Saved entries
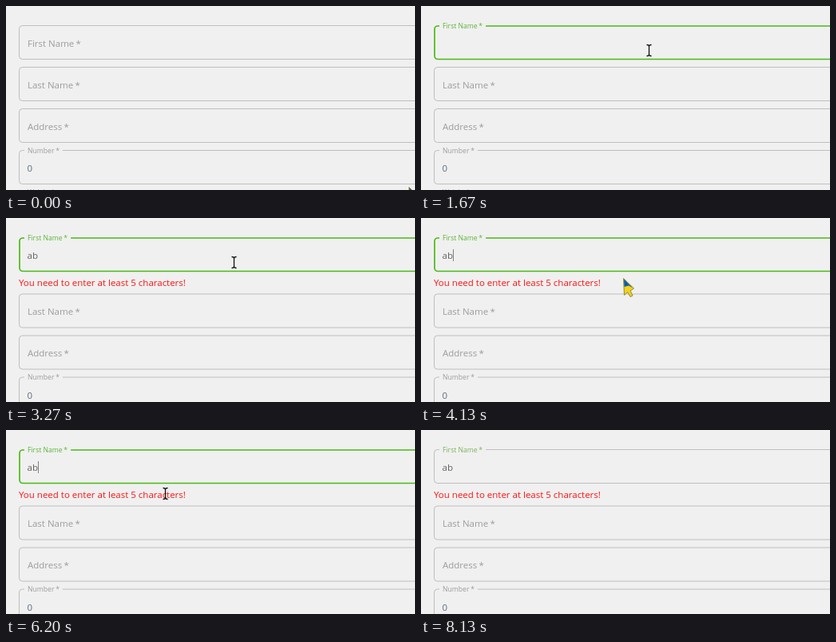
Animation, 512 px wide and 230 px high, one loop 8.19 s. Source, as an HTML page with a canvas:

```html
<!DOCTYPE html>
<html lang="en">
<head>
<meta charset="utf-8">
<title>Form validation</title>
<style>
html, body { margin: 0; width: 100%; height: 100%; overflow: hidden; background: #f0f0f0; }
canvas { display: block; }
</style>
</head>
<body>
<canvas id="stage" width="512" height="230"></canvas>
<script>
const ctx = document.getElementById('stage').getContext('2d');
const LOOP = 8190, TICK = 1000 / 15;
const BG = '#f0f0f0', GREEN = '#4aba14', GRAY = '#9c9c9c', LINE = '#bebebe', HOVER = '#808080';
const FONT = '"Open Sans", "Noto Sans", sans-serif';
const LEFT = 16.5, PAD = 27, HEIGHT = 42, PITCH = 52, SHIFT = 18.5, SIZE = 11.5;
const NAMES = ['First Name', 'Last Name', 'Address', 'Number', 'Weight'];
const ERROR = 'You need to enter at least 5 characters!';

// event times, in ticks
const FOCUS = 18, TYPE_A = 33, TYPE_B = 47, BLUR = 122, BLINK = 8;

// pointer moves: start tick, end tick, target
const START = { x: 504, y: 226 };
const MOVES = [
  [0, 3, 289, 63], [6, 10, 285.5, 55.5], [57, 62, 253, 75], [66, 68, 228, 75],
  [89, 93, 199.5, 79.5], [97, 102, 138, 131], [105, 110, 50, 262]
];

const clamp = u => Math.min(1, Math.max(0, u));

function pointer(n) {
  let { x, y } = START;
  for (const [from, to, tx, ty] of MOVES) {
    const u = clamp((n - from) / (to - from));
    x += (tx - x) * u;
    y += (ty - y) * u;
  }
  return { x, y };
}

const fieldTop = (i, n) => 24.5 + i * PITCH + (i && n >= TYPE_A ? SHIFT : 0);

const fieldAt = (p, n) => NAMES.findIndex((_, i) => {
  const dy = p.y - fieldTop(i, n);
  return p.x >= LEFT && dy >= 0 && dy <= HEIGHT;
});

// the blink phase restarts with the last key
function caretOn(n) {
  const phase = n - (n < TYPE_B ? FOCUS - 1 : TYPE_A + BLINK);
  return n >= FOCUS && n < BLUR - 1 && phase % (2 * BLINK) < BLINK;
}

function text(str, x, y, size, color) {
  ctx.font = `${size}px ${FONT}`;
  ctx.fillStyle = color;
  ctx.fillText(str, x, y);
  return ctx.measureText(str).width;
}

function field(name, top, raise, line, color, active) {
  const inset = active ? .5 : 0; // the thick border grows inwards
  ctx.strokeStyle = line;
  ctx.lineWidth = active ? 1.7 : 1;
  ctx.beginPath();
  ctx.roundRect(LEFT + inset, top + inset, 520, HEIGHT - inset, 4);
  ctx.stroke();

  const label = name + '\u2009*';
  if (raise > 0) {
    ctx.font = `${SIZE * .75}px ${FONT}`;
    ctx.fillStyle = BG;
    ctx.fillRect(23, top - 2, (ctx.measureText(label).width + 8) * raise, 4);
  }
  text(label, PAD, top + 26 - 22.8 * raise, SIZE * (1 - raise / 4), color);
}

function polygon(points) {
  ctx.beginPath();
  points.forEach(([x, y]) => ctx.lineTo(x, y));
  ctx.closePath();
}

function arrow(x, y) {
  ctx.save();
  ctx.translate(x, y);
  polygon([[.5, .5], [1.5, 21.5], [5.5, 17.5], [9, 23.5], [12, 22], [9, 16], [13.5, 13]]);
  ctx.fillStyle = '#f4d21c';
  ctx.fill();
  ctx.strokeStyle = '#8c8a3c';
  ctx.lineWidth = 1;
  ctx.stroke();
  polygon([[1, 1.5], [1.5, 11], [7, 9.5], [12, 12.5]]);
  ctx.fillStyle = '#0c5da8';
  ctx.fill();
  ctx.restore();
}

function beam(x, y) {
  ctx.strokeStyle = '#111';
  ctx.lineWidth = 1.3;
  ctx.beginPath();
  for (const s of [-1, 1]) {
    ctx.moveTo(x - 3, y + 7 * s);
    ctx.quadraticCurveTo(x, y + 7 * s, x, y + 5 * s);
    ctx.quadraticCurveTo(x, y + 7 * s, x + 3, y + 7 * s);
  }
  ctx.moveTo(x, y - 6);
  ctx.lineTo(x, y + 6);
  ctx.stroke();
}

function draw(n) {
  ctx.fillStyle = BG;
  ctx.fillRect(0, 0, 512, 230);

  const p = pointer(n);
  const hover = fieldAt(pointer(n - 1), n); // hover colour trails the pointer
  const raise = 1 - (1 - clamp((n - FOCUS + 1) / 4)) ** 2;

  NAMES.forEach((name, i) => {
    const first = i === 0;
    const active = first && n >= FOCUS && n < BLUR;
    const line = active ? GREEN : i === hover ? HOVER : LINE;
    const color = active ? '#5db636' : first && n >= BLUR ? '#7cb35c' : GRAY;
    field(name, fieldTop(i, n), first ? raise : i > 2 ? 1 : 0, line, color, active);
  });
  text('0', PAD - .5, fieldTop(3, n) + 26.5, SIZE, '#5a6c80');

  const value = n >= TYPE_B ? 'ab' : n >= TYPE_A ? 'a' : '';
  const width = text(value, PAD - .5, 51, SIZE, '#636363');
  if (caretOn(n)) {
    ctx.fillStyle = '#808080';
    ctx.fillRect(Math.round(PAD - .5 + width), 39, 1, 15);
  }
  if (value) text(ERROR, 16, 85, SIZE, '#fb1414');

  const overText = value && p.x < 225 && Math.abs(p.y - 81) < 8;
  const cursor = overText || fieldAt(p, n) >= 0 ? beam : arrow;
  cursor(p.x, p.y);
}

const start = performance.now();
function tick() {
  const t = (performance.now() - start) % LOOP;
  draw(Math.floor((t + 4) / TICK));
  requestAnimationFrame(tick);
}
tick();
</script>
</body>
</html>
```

--

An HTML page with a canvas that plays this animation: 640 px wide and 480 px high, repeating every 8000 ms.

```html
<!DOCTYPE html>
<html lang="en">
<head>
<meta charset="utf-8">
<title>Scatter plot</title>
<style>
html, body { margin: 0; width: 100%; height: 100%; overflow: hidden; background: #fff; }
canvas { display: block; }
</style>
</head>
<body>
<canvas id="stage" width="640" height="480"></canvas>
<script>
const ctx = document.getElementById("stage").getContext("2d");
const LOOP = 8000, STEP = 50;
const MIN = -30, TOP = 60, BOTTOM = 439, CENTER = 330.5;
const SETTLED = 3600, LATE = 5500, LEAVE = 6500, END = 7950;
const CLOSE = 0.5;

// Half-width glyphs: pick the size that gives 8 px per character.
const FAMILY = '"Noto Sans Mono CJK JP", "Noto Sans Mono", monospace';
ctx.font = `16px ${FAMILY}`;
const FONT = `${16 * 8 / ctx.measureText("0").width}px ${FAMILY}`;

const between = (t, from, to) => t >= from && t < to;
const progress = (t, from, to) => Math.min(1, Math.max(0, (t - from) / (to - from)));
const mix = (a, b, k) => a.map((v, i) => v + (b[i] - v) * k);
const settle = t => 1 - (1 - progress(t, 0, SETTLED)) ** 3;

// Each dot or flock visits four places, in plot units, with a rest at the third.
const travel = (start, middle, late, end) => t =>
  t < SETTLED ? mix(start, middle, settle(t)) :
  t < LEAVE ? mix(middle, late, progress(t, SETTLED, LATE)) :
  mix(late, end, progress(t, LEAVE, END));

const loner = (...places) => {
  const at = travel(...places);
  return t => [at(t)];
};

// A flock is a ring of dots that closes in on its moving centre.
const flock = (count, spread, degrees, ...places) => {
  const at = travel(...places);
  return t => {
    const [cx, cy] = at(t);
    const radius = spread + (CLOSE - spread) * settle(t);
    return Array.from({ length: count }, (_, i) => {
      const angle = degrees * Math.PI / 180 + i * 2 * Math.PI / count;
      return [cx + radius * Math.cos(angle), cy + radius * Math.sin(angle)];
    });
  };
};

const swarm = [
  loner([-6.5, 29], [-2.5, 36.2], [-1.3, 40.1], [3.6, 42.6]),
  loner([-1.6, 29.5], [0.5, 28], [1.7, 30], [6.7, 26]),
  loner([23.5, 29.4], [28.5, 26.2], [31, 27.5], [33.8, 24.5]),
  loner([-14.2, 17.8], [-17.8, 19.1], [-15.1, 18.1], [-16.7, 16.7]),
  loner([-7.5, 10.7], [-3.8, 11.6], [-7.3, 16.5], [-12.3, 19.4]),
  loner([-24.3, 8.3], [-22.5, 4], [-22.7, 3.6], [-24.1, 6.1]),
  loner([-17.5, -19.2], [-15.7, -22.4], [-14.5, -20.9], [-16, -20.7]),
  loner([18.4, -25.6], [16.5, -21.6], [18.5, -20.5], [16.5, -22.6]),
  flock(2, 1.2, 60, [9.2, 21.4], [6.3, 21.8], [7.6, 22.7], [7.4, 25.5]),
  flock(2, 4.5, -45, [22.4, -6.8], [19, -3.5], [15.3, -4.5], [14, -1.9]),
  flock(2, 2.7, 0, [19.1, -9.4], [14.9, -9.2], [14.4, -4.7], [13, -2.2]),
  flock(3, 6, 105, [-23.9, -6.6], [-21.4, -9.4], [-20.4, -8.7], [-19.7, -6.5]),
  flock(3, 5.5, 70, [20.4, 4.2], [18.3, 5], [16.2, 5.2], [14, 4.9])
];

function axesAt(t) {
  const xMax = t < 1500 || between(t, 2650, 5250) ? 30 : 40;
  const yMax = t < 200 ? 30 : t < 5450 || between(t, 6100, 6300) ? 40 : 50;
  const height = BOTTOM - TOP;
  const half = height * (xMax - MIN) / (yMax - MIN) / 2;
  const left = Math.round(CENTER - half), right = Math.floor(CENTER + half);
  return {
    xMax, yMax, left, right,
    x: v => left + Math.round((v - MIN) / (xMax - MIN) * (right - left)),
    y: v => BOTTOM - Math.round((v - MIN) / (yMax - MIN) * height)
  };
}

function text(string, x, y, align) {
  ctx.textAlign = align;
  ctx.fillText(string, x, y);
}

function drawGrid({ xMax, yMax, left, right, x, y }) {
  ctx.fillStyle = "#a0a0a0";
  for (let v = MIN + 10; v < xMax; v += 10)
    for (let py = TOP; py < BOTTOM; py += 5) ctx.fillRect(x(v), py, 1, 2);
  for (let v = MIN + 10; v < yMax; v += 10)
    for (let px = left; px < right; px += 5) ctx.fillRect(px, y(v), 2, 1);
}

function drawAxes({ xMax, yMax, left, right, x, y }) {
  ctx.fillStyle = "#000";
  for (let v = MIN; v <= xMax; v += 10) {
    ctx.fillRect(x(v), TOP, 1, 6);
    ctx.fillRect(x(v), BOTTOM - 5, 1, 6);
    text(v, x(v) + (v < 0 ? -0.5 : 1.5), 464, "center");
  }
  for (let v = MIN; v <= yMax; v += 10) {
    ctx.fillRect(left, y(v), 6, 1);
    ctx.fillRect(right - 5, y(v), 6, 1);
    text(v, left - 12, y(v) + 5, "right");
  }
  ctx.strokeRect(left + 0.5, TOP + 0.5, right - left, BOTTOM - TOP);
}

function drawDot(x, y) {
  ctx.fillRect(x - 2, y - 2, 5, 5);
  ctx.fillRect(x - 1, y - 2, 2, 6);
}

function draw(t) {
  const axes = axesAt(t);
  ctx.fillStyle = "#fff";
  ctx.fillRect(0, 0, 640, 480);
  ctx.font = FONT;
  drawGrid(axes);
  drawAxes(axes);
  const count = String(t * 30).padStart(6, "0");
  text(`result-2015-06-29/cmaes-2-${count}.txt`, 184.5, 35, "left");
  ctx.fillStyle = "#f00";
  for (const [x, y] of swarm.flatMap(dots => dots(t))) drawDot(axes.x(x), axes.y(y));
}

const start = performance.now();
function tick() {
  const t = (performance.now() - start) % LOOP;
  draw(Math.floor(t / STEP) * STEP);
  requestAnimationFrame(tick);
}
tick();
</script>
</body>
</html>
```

**AIM OF THE TASK:** Go through the data and show each line that holds "angle".

**SOLUTION TO THIS TASK:**
      const angle = degrees * Math.PI / 180 + i * 2 * Math.PI / count;
      return [cx + radius * Math.cos(angle), cy + radius * Math.sin(angle)];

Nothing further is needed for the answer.